• _Work to complete_: Lines with the string "sans" are to be identified in the listing and copied.

• _Material provided_:
"""

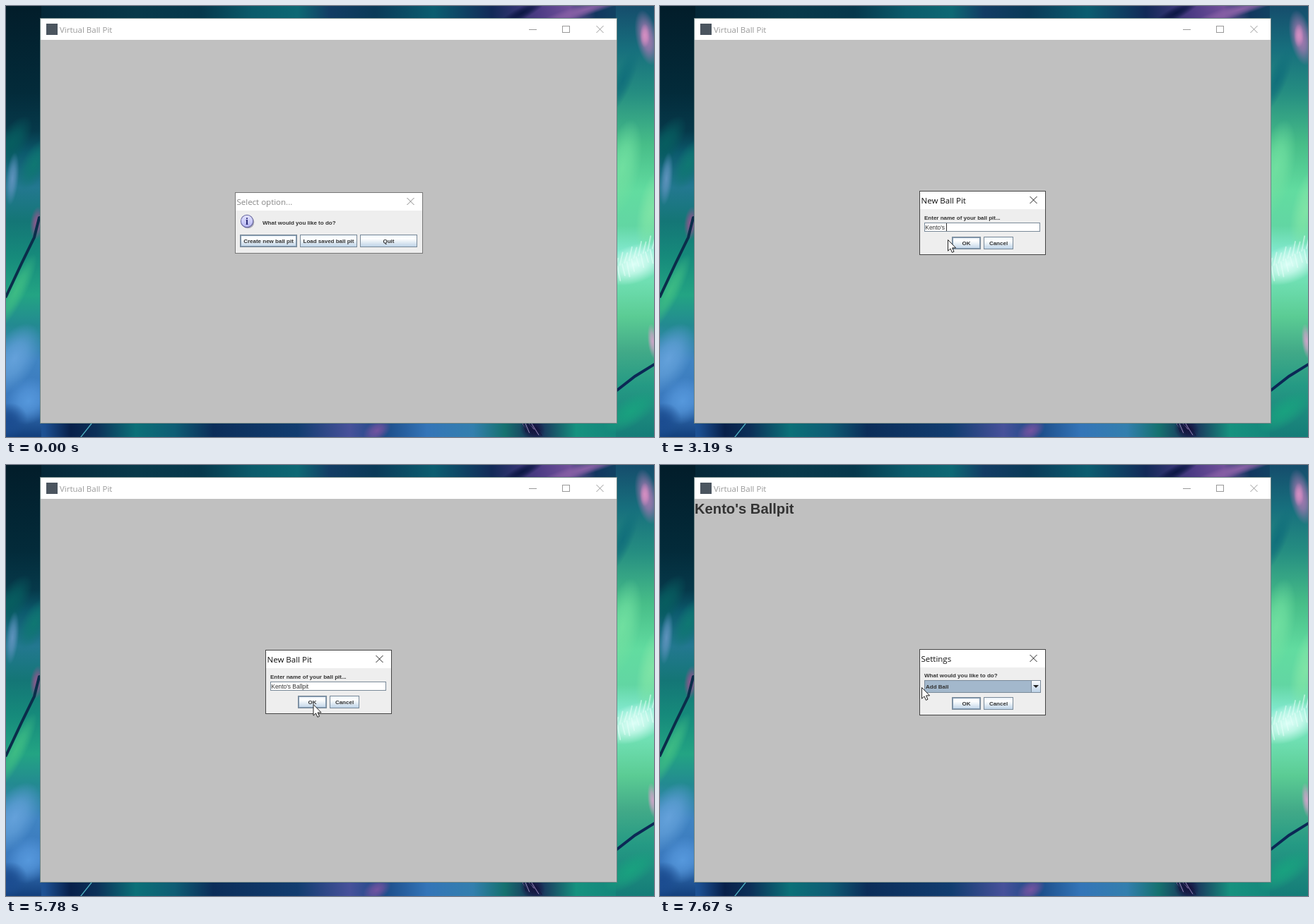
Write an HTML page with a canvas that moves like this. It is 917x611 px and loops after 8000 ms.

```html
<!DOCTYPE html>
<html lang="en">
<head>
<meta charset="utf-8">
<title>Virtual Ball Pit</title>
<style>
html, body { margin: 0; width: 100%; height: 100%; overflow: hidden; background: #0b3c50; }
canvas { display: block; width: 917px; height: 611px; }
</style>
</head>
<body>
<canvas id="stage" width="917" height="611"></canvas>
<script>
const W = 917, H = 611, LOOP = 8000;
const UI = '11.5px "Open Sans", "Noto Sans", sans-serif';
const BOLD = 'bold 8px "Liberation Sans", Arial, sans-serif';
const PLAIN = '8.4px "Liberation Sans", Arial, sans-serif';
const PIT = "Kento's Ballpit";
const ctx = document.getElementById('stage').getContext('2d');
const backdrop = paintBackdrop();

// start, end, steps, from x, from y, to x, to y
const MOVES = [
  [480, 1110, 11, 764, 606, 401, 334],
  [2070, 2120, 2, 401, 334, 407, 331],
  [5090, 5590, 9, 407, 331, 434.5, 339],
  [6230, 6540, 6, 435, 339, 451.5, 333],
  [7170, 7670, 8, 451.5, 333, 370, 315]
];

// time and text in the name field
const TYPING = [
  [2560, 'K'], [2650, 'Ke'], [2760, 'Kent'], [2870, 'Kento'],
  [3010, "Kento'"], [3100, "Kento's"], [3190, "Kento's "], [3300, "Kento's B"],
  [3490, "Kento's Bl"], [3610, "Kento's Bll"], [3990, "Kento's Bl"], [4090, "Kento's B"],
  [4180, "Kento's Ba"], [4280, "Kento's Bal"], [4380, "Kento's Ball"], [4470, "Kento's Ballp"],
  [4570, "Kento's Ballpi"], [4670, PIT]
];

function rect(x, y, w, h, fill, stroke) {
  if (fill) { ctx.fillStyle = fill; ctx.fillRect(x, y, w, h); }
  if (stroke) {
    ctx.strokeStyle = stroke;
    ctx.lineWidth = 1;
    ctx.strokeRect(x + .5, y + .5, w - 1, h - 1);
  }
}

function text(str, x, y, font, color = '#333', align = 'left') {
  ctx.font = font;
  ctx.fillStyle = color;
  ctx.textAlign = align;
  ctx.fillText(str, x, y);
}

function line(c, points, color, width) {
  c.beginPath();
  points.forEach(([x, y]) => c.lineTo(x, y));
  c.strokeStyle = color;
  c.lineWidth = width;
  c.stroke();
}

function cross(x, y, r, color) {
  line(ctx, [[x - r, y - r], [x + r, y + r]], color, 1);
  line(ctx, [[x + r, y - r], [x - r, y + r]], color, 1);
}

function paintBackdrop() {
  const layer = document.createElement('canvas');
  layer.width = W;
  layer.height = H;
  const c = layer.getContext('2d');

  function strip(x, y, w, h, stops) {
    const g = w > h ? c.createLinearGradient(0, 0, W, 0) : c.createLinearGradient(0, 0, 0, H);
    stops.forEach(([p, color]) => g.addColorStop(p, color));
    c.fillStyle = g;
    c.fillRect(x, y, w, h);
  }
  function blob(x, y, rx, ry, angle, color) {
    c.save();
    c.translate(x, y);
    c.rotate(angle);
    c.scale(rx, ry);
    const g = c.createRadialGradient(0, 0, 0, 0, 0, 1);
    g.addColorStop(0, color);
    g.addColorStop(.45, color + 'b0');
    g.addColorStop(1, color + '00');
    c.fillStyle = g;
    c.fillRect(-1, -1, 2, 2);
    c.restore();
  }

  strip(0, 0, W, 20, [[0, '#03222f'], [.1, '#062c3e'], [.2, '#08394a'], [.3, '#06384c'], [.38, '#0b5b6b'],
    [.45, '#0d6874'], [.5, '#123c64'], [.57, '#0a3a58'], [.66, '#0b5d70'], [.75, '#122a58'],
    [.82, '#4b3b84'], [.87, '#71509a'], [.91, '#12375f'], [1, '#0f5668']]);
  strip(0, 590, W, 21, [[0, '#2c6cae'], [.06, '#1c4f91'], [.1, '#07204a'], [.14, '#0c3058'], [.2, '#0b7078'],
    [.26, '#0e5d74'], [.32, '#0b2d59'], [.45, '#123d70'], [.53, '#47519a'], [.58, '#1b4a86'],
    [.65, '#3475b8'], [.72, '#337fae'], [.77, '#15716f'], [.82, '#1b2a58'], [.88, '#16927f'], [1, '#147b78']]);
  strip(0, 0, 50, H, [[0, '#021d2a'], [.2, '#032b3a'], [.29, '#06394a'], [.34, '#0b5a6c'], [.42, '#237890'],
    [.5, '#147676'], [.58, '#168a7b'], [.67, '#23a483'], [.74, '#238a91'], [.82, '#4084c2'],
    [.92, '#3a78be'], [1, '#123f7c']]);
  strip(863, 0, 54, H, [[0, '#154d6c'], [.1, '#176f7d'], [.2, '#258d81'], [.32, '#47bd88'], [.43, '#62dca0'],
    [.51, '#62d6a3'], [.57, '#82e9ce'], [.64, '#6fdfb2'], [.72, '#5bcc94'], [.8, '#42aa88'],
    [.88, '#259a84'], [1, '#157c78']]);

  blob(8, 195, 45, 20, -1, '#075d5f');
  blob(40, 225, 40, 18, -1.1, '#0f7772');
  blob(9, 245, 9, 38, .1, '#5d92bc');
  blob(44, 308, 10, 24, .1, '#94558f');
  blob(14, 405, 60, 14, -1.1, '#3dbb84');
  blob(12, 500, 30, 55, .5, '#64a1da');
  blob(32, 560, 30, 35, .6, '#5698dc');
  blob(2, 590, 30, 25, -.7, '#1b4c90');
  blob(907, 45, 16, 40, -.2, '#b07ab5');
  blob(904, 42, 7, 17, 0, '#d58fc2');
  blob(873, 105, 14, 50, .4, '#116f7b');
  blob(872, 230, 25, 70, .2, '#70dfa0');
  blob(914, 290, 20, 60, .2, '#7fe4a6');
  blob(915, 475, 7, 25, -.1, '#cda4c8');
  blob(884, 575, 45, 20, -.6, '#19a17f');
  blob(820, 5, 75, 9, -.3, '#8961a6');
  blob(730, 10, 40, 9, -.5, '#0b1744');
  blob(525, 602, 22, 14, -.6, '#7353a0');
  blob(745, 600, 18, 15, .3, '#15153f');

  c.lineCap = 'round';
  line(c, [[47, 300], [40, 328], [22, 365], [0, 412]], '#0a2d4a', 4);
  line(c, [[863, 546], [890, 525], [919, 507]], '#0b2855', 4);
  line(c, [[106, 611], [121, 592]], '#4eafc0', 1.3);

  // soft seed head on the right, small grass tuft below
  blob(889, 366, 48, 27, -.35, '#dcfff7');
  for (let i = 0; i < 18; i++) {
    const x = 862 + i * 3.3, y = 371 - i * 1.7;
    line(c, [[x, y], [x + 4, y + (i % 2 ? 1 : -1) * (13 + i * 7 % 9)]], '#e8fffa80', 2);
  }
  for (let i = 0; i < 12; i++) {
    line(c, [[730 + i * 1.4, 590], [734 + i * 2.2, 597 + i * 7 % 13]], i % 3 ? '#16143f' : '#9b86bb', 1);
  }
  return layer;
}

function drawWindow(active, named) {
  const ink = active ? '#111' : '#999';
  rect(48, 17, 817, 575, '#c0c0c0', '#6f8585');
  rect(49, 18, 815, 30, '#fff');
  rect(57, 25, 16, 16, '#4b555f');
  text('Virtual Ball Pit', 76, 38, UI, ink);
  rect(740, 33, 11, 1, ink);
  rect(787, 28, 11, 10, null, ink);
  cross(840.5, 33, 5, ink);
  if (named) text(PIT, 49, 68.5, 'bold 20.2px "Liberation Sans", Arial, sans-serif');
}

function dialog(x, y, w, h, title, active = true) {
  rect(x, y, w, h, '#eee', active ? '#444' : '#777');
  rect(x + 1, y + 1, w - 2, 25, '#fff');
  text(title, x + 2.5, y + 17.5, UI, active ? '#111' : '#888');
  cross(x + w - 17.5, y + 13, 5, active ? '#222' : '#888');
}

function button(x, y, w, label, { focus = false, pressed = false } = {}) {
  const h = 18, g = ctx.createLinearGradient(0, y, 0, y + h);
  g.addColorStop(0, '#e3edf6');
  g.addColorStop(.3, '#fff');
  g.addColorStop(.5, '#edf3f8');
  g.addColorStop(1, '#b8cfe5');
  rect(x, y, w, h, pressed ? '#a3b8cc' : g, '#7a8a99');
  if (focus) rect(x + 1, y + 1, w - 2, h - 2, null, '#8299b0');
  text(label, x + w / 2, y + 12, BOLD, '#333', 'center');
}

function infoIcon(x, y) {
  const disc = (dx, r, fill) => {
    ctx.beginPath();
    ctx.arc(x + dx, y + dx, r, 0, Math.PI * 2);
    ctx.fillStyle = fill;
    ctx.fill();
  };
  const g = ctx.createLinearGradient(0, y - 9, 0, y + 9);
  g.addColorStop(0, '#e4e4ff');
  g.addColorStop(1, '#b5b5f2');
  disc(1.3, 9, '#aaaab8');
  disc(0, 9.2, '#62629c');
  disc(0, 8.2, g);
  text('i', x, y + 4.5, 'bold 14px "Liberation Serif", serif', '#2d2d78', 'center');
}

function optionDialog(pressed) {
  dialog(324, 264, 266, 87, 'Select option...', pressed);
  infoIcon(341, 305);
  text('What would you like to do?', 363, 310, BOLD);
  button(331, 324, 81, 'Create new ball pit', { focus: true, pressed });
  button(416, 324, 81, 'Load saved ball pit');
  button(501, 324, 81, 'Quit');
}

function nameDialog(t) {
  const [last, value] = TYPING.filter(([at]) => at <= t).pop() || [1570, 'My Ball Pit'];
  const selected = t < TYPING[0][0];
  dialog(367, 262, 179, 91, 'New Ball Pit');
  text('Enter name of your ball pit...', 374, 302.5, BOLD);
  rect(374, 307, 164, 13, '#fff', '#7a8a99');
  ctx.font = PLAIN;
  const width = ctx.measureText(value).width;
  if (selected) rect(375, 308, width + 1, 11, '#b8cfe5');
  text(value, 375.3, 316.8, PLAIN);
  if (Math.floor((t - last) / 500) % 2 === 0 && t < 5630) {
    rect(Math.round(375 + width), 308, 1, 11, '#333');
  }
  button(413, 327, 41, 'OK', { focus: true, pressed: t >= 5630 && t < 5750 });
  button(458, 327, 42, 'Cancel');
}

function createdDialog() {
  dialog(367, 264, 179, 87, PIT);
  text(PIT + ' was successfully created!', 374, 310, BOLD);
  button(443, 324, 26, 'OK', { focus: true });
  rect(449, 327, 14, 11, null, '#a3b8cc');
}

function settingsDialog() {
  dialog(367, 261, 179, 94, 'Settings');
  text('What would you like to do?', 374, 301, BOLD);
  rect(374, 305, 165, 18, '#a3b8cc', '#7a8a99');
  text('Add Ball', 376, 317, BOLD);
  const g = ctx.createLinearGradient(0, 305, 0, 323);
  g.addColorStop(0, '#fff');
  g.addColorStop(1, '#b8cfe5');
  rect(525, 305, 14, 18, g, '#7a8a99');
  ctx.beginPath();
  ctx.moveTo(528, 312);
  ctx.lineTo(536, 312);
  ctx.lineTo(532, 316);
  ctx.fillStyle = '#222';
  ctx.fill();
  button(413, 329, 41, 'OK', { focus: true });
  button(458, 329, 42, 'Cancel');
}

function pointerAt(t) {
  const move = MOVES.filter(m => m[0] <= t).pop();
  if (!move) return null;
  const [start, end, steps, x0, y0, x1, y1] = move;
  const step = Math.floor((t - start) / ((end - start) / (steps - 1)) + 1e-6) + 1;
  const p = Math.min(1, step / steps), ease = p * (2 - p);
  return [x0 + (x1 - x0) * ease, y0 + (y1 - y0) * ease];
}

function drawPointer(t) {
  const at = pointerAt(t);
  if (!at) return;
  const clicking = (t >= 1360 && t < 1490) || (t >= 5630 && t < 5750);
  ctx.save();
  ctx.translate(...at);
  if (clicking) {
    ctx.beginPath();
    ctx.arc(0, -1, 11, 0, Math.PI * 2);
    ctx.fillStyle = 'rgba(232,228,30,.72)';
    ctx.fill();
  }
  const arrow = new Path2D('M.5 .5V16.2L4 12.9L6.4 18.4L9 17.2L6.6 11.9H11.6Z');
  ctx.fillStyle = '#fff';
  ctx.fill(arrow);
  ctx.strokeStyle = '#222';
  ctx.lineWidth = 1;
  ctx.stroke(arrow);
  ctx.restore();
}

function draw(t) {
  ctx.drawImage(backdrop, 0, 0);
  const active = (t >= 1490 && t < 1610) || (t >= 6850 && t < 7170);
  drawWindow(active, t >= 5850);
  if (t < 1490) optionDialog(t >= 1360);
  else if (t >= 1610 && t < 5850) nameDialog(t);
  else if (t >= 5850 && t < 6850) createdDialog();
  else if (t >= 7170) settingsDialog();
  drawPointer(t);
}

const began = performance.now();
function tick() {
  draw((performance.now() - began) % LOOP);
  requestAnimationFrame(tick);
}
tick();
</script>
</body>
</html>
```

"""

• _Response_:
const UI = '11.5px "Open Sans", "Noto Sans", sans-serif';
const BOLD = 'bold 8px "Liberation Sans", Arial, sans-serif';
const PLAIN = '8.4px "Liberation Sans", Arial, sans-serif';
  if (named) text(PIT, 49, 68.5, 'bold 20.2px "Liberation Sans", Arial, sans-serif');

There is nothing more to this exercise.